    Spencer County Senior running back Branden Leff was named the 4A District 4 player of the year during the 4A State Championship game Sunday at Western Kentucky University. Leff rushed for over 1,800 yards his senior season. Also honored, was Spencer County head football Coach Mike Marksbury, who was named the 4A District 4 Coach of the year, leading the team to an 8-4 record, and 18-6 record over the past two seasons.

  • Outdoors - Special gifts for the...

    One by one, the photographs appear on the display screen in the darkened Commission Room at Kentucky Department of Fish and Wildlife Resources headquarters, and the people gathered around the conference table discuss the merits of each image before the group reaches a consensus.

  • Close isn’t good enough for...

     

    Last year, the Spencer County Bears struggled through an 11-18 season, which included a heart-breaking two-point loss to Collins, an overtime loss in the district tournament to Anderson County, and a triple overtime loss to Shelby County.

    As the old saying goes, close only counts in horseshoes and hand grenades, so while those tight games against district foes didn’t put any wins in the record books, they may create a little confidence for this year’s team.

  • Lady Bears are growing up

     

    After two years of fielding one of the youngest teams in the region, the Spencer County Lady Bears now feel they have the experience and maturity to take the next step.
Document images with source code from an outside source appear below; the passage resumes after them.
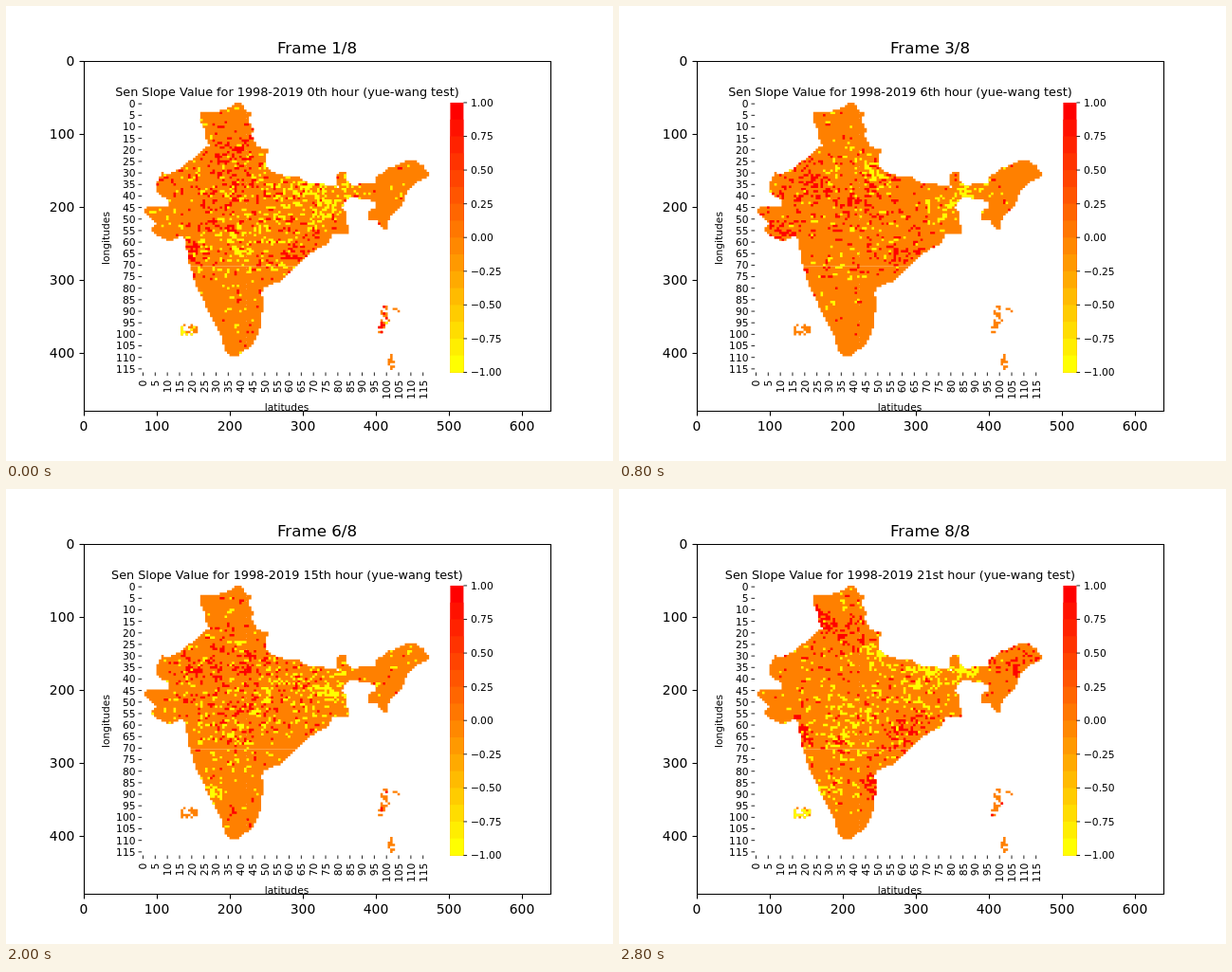
Recreate the animation shown at these times as an HTML page. Size 640 by 480 pixels, loop 3.2 s.

```html
<!DOCTYPE html>
<html lang="en">
<head>
<meta charset="utf-8">
<title>Sen slope by hour</title>
<style>
  html, body { margin: 0; width: 100%; height: 100%; overflow: hidden; background: #fff; }
  svg { display: block; width: 640px; height: 480px; font-family: "DejaVu Sans", sans-serif; }
</style>
</head>
<body>
<svg id="stage" viewBox="0 0 640 480"></svg>
<script>
const NS = 'http://www.w3.org/2000/svg';
const stage = document.getElementById('stage');
const STEP = 400;
const COLS = 119, ROWS = 117;
const BOX = { x: 143.2, y: 101.95, w: 305.5, h: 284.55 };
const CW = BOX.w / COLS, CH = BOX.h / ROWS;
const colX = c => BOX.x + c * CW;
const rowY = r => BOX.y + r * CH;

function add(tag, attrs) {
  const el = document.createElementNS(NS, tag);
  for (const k in attrs) el.setAttribute(k, attrs[k]);
  return stage.appendChild(el);
}
function label(text, x, y, size, anchor = 'middle', turn = 0) {
  const el = add('text', { x, y, 'font-size': size, 'text-anchor': anchor });
  if (turn) el.setAttribute('transform', `rotate(${turn} ${x} ${y})`);
  el.textContent = text;
  return el;
}
const line = (d, width) => add('path', { d, fill: 'none', stroke: '#000', 'stroke-width': width });

function noise(c, r, seed) {
  let h = Math.imul(c + 1, 374761393) ^ Math.imul(r + 1, 668265263) ^ Math.imul(seed, 974634777);
  h = Math.imul(h ^ (h >>> 13), 1274126177);
  h = Math.imul(h ^ (h >>> 16), 2246822519);
  return ((h ^ (h >>> 15)) >>> 0) / 4294967296;
}
// Borrowing a neighbour's value makes small clumps
function clumped(c, r, seed) {
  const pick = noise(c, r, seed + 50);
  if (pick < 0.3) return noise(c - 1, r, seed);
  return noise(c, pick < 0.45 ? r - 1 : r, seed);
}
// Value noise with a period of six cells
function smooth(c, r, seed) {
  const x = Math.floor(c / 6), y = Math.floor(r / 6), u = c / 6 - x, v = r / 6 - y;
  const row = k => noise(x, k, seed) * (1 - u) + noise(x + 1, k, seed) * u;
  return row(y) * (1 - v) + row(y + 1) * v;
}

// Outlines, and the share of cells they keep
const shape = (keep, pts) => ({ keep, pts: pts.split(' ').map(p => p.split(',').map(Number)) });
const shapes = [
  shape(1, '240,105 243,101 247,102 254,110 259,113 256,122 261,130 259,136 264,147 ' +
    '279,153 273,159 274,170 288,178 310,181 318,186 340,189 350,191 348,180 353,174 358,174 ' +
    '361,188 361,203 354,212 359,217 361,240 345,240 338,252 322,260 309,272 290,290 273,297 269,303 ' +
    '272,311 267,345 259,358 244,370 236,370 230,362 227,347 214,325 209,311 200,295 ' +
    '191,263 190,245 184,243 173,249 158,241 152,234 160,230 144,217 148,212 172,211 ' +
    '171,205 160,198 158,187 165,176 172,178 186,170 206,153 214,147 210,138 211,131 204,121 ' +
    '204,111 225,111 235,107'),
  shape(1, '357,186 370,190 374,186 389,186 390,181 402,172 420,164 431,163 438,167 445,174 ' +
    '445,180 435,185 424,194 417,212 404,224 403,236 398,237 390,225 381,225 381,218 389,213 390,206 ' +
    '373,204 366,200 357,206'),
  shape(0.8, '397,316 403,316 404,334 394,334'),
  shape(0.8, '394,334 402,334 398,347 391,347'),
  shape(0.7, '400,366 407,366 411,384 405,384'),
  shape(0.4, '184,335 203,335 203,347 184,347'),
  shape(0.2, '406,318 416,318 411,333 406,333')
];
function inside({ pts }, x, y) {
  let hit = false;
  pts.forEach(([ax, ay], i) => {
    const [bx, by] = pts.at(i - 1);
    if (ay > y !== by > y && x < (bx - ax) * (y - ay) / (by - ay) + ax) hit = !hit;
  });
  return hit;
}
const land = [];
for (let r = 0; r < ROWS; r++) {
  for (let c = 0; c < COLS; c++) {
    const x = colX(c + 0.5), y = rowY(r + 0.5);
    if (shapes.some(s => inside(s, x, y) && noise(c, r, 99) < s.keep)) land.push({ c, r, x, y });
  }
}

// Regions: x, y, radius
const regions = {
  kashmir: [214, 135, 9], punjab: [235, 150, 20], rajasthan: [200, 187, 18], centre: [250, 208, 40],
  kutch: [150, 218, 7], gujarat: [170, 238, 14], konkan: [196, 260, 9], deccan: [240, 258, 32],
  kerala: [218, 319, 10], coast: [268, 315, 10], andhra: [305, 262, 22], himalaya: [270, 175, 15],
  bihar: [305, 208, 32], ganges: [327, 191, 14], siliguri: [368, 194, 11], bengal: [345, 215, 13],
  assam: [415, 180, 16], manipur: [403, 205, 18], andaman: [400, 340, 20], islets: [193, 341, 12]
};
// Wider regions are sparser; the central belt always has a few marks
function chance(names, { c, r, x, y }, seed) {
  const belt = Math.exp(-(((x - 250) / 100) ** 2) - ((y - 215) / 80) ** 2);
  return names.split(' ').reduce((sum, name) => {
    const [px, py, rad] = regions[name];
    return sum + 6 / rad * Math.exp(-(((x - px) / rad / 1.2) ** 2) - ((y - py) / rad) ** 2);
  }, 0.015 + 0.14 * belt * smooth(c, r, seed) ** 2);
}
const hours = [
  { name: '0th', red: 'punjab konkan centre andhra andaman', yellow: 'ganges siliguri bengal bihar deccan islets' },
  { name: '3rd', red: 'rajasthan centre gujarat konkan andhra', yellow: 'siliguri bengal himalaya' },
  { name: '6th', red: 'rajasthan centre gujarat andhra', yellow: 'siliguri bengal himalaya' },
  { name: '9th', red: 'kashmir punjab rajasthan centre gujarat kutch andhra assam', yellow: 'himalaya siliguri kerala' },
  { name: '12th', red: 'rajasthan kutch andaman', yellow: 'bengal bihar himalaya centre deccan kerala islets' },
  { name: '15th', red: 'rajasthan centre andaman', yellow: 'bengal bihar deccan kerala' },
  { name: '18th', red: 'rajasthan centre kutch konkan coast siliguri andhra', yellow: 'bengal assam manipur deccan kerala islets' },
  { name: '21st', red: 'kashmir punjab konkan andhra coast assam', yellow: 'ganges siliguri bihar himalaya deccan kerala islets' }
];

const cells = list => list.map(({ c, r }) =>
  `M${colX(c).toFixed(2)} ${rowY(r).toFixed(2)}h${CW.toFixed(3)}v${CH.toFixed(3)}h-${CW.toFixed(3)}z`).join('');
const slides = hours.map(({ red, yellow }, i) => {
  const value = p => clumped(p.c, p.r, i + 1);
  return [
    cells(land.filter(p => value(p) < chance(red, p, i + 20))),
    cells(land.filter(p => value(p) > 1 - chance(yellow, p, i + 40)))
  ];
});

add('path', { d: cells(land), fill: '#ff8000' });
const layers = ['#ff0000', '#ffff00'].map(fill => add('path', { fill }));

// Inner chart
const SMALL = 10.69;
for (let v = 0; v <= 115; v += 5) {
  const x = colX(v + 0.5), y = rowY(v + 0.5);
  line(`M139.5 ${y}H143.2M${x} 386.5V390.2`, 0.86);
  label(v, 136.5, y + 3.9, SMALL, 'end');
  label(v, x + 3.9, 394.7, SMALL, 'end', -90);
}
label('longitudes', 109.4, 245, SMALL, 'middle', -90);
label('latitudes', 296, 427, SMALL);
const heading = label('', 296.4, 94.6, 12.8);

// Colour bar; each band runs under the next one
const BANDS = 16;
for (let i = 0; i < BANDS; i++) {
  const y = BOX.y + i * BOX.h / BANDS;
  add('rect', {
    x: 468.4, y, width: 14, height: BOX.y + BOX.h - y,
    fill: `rgb(255,${Math.round(255 * i / (BANDS - 1))},0)`
  });
}
for (let i = 0; i <= 8; i++) {
  const v = 1 - i / 4, y = BOX.y + i * BOX.h / 8;
  line(`M482.4 ${y}h3.7`, 0.86);
  label((v < 0 ? '\u2212' : '') + Math.abs(v).toFixed(2), 489.9, y + 3.9, SMALL, 'start');
}

// Outer axes
line('M82.5 58.5H574.5V427.5H82.5Z', 1.11);
for (let v = 0; v <= 600; v += 100) {
  const x = 82 + v * 0.77;
  line(`M${Math.round(x) + 0.5} 427.5v5`, 1.11);
  label(v, x, 448, 13.89);
  if (v > 400) continue;
  const y = Math.round(58 + v * 0.77);
  line(`M82.5 ${y + 0.5}h-5`, 1.11);
  label(v, 72.3, y + 5, 13.89, 'end');
}
const counter = label('', 328, 50, 16.67);

let shown = -1;
function draw(time) {
  const i = Math.floor(time / STEP) % hours.length;
  if (i === shown) return;
  shown = i;
  layers.forEach((layer, k) => layer.setAttribute('d', slides[i][k]));
  heading.textContent = `Sen Slope Value for 1998-2019 ${hours[i].name} hour (yue-wang test)`;
  counter.textContent = `Frame ${i + 1}/${hours.length}`;
}
const start = performance.now();
function tick() {
  draw(performance.now() - start);
  requestAnimationFrame(tick);
}
tick();
</script>
</body>
</html>
```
They still have only one senior on the team, but this group has logged a lot of varsity minutes and should be prepared for the new season.

    “The perspective has changed a lot, said third-year coach Brandy Scott. “We are a very seasoned teams in terms of experience, but we are also more mature now. We still were not quite there last year.”

  • The Bears’ RUN of success

     

    The Spencer County Bears football team has had unprecedented success the last two years and the recipe has been simple. Run the ball.

  • Derek Anderson Memorial...

     

  • Cal’s next class taking shape

    The recruitment of 6-5 Chattanooga guard Shai Alexander was like a “rocket ship movement” in the last year and he finally landed at the University of Kentucky.

    “Over the past year he has gone from somebody nobody knew with low major recruitment to a high level top 50 player in the class,” said Zach Ferrell, Alexander’s coach at Hamilton Heights. “His size for a point guard is awesome. He has a great work ethic and knows how to treat teammates. He’s a great person.”

  • Outdoors - HIP keeps tabs on...

    Kentucky is drawing national attention after dramatically improving the accuracy of harvest and participation information collected from its waterfowl and migratory bird hunters.

    The Harvest Information Program (HIP) provides state and federal biologists with data to generate reliable estimates of migratory bird hunter activity and harvest. The estimates are used to help shape season dates, bag limits and population management.